- **Exercise objective**
Up to and including the line containing "padding: 21px 26px", set down each line of the entries below exactly, starting from the first, and leave out the rest.

- **Records shown**
------------

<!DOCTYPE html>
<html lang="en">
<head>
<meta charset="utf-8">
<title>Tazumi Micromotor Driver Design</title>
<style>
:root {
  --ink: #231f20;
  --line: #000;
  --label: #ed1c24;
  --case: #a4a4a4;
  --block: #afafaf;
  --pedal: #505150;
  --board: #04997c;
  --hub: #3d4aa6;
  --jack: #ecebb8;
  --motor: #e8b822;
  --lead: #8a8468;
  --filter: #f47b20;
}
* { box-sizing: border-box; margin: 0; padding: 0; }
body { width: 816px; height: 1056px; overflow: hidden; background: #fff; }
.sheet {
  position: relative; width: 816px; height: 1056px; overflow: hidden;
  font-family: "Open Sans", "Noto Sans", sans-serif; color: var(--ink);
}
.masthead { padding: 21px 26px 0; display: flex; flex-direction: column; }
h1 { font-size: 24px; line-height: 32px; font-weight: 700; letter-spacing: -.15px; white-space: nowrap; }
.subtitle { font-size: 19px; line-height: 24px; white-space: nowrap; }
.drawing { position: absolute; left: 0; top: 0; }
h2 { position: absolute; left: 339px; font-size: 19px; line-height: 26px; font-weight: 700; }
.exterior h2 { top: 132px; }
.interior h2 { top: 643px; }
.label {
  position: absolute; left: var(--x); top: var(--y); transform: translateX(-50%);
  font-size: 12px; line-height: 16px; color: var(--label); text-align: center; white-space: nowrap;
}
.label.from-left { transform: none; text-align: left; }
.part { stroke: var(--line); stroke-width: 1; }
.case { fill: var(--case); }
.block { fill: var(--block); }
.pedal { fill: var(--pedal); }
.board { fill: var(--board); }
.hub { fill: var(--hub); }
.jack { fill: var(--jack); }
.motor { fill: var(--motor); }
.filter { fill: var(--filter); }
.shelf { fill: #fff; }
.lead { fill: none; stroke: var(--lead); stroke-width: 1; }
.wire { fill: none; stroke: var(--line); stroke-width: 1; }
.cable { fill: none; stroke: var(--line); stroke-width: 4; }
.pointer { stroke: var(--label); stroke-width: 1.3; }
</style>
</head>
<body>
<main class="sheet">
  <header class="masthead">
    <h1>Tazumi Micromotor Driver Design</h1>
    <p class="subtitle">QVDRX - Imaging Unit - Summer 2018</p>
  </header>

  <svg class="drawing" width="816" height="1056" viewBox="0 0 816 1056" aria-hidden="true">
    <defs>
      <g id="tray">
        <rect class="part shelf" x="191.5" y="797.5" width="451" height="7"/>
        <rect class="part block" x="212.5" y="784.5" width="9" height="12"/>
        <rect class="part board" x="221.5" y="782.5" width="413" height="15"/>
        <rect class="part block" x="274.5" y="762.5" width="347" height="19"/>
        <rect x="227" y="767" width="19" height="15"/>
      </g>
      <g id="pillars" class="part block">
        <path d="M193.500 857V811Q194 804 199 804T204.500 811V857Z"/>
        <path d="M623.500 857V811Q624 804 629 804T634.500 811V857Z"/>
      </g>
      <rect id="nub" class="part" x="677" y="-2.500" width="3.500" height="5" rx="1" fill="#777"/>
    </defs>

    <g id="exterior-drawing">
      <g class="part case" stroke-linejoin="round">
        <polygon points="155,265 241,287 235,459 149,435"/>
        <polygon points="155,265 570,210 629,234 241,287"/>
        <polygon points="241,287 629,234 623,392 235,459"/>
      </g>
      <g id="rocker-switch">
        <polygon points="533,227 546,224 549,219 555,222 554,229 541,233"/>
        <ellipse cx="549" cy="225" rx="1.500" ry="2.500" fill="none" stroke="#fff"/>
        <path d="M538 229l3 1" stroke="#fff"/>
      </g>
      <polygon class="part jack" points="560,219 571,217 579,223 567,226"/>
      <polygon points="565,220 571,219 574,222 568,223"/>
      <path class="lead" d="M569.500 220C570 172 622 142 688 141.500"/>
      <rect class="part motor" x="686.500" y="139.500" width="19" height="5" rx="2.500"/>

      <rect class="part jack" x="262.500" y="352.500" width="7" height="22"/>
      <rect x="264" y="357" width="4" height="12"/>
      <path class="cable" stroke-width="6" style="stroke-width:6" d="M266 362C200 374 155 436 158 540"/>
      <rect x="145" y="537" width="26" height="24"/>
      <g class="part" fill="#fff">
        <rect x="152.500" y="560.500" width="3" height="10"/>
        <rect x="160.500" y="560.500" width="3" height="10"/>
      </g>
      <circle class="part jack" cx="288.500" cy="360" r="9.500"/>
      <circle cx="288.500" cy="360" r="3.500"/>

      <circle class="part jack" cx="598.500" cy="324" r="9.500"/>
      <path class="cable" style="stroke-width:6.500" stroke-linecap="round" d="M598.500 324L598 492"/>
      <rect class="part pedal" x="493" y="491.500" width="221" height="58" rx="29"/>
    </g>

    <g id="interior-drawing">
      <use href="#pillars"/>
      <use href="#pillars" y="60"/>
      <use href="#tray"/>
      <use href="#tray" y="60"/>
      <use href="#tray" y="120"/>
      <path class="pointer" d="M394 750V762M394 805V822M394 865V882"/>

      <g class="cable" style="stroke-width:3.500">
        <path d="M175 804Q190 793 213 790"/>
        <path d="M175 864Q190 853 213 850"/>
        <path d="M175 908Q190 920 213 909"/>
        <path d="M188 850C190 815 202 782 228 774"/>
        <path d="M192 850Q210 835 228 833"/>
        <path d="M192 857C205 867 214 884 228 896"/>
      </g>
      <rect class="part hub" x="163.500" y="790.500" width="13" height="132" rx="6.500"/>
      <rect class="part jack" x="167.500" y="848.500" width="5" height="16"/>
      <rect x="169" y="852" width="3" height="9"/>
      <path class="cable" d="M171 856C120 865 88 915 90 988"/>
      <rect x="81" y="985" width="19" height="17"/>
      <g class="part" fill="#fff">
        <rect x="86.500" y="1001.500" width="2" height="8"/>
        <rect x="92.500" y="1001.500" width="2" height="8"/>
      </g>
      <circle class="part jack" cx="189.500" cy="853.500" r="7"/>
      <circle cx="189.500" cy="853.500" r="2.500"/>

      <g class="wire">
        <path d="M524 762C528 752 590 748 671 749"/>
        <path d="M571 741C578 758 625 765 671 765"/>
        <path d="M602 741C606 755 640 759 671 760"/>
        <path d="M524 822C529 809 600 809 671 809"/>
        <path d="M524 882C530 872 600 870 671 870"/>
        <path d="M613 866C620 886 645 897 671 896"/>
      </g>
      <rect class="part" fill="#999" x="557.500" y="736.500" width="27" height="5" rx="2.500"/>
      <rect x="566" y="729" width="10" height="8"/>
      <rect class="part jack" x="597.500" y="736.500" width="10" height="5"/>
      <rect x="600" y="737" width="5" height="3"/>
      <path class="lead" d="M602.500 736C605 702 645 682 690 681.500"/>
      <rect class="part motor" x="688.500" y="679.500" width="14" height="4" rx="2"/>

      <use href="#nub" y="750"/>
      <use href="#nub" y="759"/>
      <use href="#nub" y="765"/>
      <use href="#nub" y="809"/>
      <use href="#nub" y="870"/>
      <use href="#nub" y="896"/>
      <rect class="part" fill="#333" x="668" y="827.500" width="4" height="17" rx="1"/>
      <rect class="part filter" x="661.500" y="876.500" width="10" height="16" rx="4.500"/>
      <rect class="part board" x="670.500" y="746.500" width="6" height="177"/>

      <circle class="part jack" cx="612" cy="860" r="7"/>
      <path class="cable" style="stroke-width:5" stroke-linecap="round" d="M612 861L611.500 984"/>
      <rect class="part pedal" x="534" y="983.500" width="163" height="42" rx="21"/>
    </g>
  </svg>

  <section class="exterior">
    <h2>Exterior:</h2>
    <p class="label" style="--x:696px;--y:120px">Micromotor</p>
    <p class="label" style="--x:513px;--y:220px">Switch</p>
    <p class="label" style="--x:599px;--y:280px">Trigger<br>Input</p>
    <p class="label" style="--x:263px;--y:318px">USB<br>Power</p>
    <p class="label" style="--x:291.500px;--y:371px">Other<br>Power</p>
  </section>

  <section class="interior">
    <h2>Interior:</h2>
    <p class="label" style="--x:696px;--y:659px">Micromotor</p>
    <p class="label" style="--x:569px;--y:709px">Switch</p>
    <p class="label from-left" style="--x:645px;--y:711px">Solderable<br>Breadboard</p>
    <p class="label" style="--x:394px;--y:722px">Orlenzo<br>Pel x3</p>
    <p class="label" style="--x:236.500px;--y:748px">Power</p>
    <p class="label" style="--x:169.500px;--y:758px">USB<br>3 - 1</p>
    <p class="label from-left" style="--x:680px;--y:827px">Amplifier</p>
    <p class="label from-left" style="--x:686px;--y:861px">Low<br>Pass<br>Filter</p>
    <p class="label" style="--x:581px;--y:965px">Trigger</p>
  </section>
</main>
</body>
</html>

------------

- **Expected answer**
<!DOCTYPE html>
<html lang="en">
<head>
<meta charset="utf-8">
<title>Tazumi Micromotor Driver Design</title>
<style>
:root {
  --ink: #231f20;
  --line: #000;
  --label: #ed1c24;
  --case: #a4a4a4;
  --block: #afafaf;
  --pedal: #505150;
  --board: #04997c;
  --hub: #3d4aa6;
  --jack: #ecebb8;
  --motor: #e8b822;
  --lead: #8a8468;
  --filter: #f47b20;
}
* { box-sizing: border-box; margin: 0; padding: 0; }
body { width: 816px; height: 1056px; overflow: hidden; background: #fff; }
.sheet {
  position: relative; width: 816px; height: 1056px; overflow: hidden;
  font-family: "Open Sans", "Noto Sans", sans-serif; color: var(--ink);
}
.masthead { padding: 21px 26px 0; display: flex; flex-direction: column; }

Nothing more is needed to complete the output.